Helping Low-Income Families Eat Healthier

A retired caregiver enjoys a meal while attending a SNAP-Ed class on heart-healthy nutrition at the Glendale Adult Center. (Photo courtesy of UA Cooperative Extension)
A retired caregiver enjoys a meal while attending a SNAP-Ed class on heart-healthy nutrition at the Glendale Adult Center. (Photo courtesy of UA Cooperative Extension)

More than 1 million adults and children in Arizona do not have enough money for groceries. They shop with food stamps. They buy staples like bread, beans and milk. Fresh fruits and veggies seem like a luxury they cannot afford.

Through a program known as SNAP-Ed, they learn how to buy healthier foods on a limited budget. They're learning to choose low-fat dairy products, whole-grain breads and tortillas, fresh in-season produce – and to cook with easy healthy recipes. They're also encouraged to increase physical activity.

The goal is to help low-income people buy the food they need for good health – and ultimately reduce obesity – the gateway to diabetes, heart disease and cancer. In Maricopa County 22.9 percent of adults are obese and 30 percent of children between the ages of 10 and 17 are either overweight or obese.
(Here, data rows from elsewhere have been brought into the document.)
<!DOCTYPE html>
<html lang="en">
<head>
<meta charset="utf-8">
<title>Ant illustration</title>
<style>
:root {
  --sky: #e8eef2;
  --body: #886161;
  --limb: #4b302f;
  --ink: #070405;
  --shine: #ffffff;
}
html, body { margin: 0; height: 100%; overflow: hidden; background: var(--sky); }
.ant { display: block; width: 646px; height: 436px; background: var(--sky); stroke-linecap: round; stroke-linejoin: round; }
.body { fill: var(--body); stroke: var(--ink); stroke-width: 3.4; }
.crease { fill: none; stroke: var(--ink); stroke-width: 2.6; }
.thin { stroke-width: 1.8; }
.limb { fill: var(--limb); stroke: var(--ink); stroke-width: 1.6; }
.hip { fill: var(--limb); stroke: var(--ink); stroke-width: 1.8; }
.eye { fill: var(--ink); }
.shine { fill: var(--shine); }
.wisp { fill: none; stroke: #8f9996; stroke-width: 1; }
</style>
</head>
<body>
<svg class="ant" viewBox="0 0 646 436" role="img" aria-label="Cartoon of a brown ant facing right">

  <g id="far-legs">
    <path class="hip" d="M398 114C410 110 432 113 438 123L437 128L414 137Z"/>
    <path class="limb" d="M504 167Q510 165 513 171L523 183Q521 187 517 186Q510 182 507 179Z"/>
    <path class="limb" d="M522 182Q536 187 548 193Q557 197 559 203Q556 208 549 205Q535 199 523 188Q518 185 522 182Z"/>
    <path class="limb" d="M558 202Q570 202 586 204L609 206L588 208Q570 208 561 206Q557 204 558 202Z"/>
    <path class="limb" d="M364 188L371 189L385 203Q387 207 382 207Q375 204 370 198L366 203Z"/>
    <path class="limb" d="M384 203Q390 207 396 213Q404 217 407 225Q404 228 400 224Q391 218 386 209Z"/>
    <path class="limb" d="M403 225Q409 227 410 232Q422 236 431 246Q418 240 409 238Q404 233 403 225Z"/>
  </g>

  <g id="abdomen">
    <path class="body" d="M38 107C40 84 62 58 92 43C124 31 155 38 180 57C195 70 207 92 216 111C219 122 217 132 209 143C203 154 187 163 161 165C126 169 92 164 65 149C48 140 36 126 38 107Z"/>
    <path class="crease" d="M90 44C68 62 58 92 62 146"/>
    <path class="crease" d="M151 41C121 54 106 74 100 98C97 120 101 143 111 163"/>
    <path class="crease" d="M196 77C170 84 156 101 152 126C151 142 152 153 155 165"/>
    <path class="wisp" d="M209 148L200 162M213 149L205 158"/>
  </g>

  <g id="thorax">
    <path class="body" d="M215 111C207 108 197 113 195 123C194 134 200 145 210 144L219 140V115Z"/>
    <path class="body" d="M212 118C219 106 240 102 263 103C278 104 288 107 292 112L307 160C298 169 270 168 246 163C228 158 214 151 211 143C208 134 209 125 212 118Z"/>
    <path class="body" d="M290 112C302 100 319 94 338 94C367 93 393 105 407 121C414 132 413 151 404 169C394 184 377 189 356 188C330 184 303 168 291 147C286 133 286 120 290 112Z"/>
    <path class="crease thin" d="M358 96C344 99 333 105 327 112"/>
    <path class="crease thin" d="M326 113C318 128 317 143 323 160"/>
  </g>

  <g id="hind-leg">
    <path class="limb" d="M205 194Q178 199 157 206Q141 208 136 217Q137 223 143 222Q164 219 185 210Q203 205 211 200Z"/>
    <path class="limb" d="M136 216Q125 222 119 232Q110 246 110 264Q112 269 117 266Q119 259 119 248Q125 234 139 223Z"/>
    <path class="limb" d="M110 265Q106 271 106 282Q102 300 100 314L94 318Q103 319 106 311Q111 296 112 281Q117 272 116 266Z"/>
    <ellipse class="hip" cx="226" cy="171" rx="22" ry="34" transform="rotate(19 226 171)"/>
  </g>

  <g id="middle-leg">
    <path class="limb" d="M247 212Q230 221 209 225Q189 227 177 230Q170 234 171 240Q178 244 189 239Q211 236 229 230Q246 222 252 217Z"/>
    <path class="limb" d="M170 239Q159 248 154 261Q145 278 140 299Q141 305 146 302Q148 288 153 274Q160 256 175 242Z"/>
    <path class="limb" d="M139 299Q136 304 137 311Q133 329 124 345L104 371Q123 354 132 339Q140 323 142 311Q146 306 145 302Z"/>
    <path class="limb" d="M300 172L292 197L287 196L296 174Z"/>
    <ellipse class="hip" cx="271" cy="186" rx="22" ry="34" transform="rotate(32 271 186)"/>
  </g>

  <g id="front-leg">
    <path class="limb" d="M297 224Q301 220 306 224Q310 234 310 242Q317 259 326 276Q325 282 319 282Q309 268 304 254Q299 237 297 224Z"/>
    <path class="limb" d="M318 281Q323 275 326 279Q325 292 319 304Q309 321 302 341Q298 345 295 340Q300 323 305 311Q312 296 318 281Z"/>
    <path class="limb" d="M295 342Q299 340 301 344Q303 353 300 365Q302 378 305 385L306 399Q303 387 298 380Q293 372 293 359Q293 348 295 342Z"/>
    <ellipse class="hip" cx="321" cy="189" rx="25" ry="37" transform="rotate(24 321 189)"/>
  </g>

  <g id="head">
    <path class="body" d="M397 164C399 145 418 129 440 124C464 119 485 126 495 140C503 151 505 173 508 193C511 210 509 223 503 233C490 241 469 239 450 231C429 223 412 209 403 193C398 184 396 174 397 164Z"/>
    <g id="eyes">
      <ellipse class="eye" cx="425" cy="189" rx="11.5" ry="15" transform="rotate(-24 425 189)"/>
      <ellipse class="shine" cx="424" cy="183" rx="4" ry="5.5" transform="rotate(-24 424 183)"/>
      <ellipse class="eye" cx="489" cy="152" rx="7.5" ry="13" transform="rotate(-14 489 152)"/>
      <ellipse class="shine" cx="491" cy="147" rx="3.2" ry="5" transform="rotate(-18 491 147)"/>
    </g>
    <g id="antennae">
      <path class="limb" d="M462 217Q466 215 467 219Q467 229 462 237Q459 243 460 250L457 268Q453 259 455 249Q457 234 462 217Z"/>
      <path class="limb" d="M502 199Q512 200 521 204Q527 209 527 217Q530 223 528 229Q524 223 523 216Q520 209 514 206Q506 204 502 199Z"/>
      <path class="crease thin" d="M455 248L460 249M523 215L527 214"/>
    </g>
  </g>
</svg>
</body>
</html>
SNAP-Ed stands for Supplemental Nutrition Assistance Program – Education, formerly known as the food stamp program. Funded by the U.S. Department of Agriculture, SNAP-Ed is implemented in Arizona by the state's Arizona Nutrition Network and University of Arizona Cooperative Extension, part of the UA College of Agriculture and Life Sciences, serving eight counties to date.

Guiding adults to make healthy choices

Near the end of last year, SNAP-Ed changed its primary focus from in-school programs to adults. The reason is simple: Adults make the food choices in the home.

"If we really want to change behavior, we have to get to the parents and other adults making choices for kids," said Stephanie Martinez of the UA's Maricopa County Cooperative Extension. She supervises the SNAP-Ed program in the state's largest metropolitan area.

So how do you reach adults who use food stamps? You go to emergency food sources like St. Mary's and United Food Banks; public housing projects like the Tanner Terrace; the Department of Economic Security; the Women, Infants and Children program, plus parent organizations at schools.

It's not easy. But it is effective.

"We tailor the program to each site, offering different levels of service. We want them to see as many messages, as often as possible, everywhere they go," Martinez said.

Approaches vary because the population ranges from 20-something new parents, to 45-year olds recently laid off from longtime jobs, to seniors with limited mobility.

On any given day, the SNAP-Ed team could deliver posters and fliers, give10-minute talks at the Department of Economic Security and distribute take-home goodie bags with shopping tips and recipe cards – or present an hour-long class at a senior housing complex.

Read the rest of this July 1, 2013 UANews article at the link below.

Date released: 
Jul 9 2013
Contact: 
Stephanie Martinez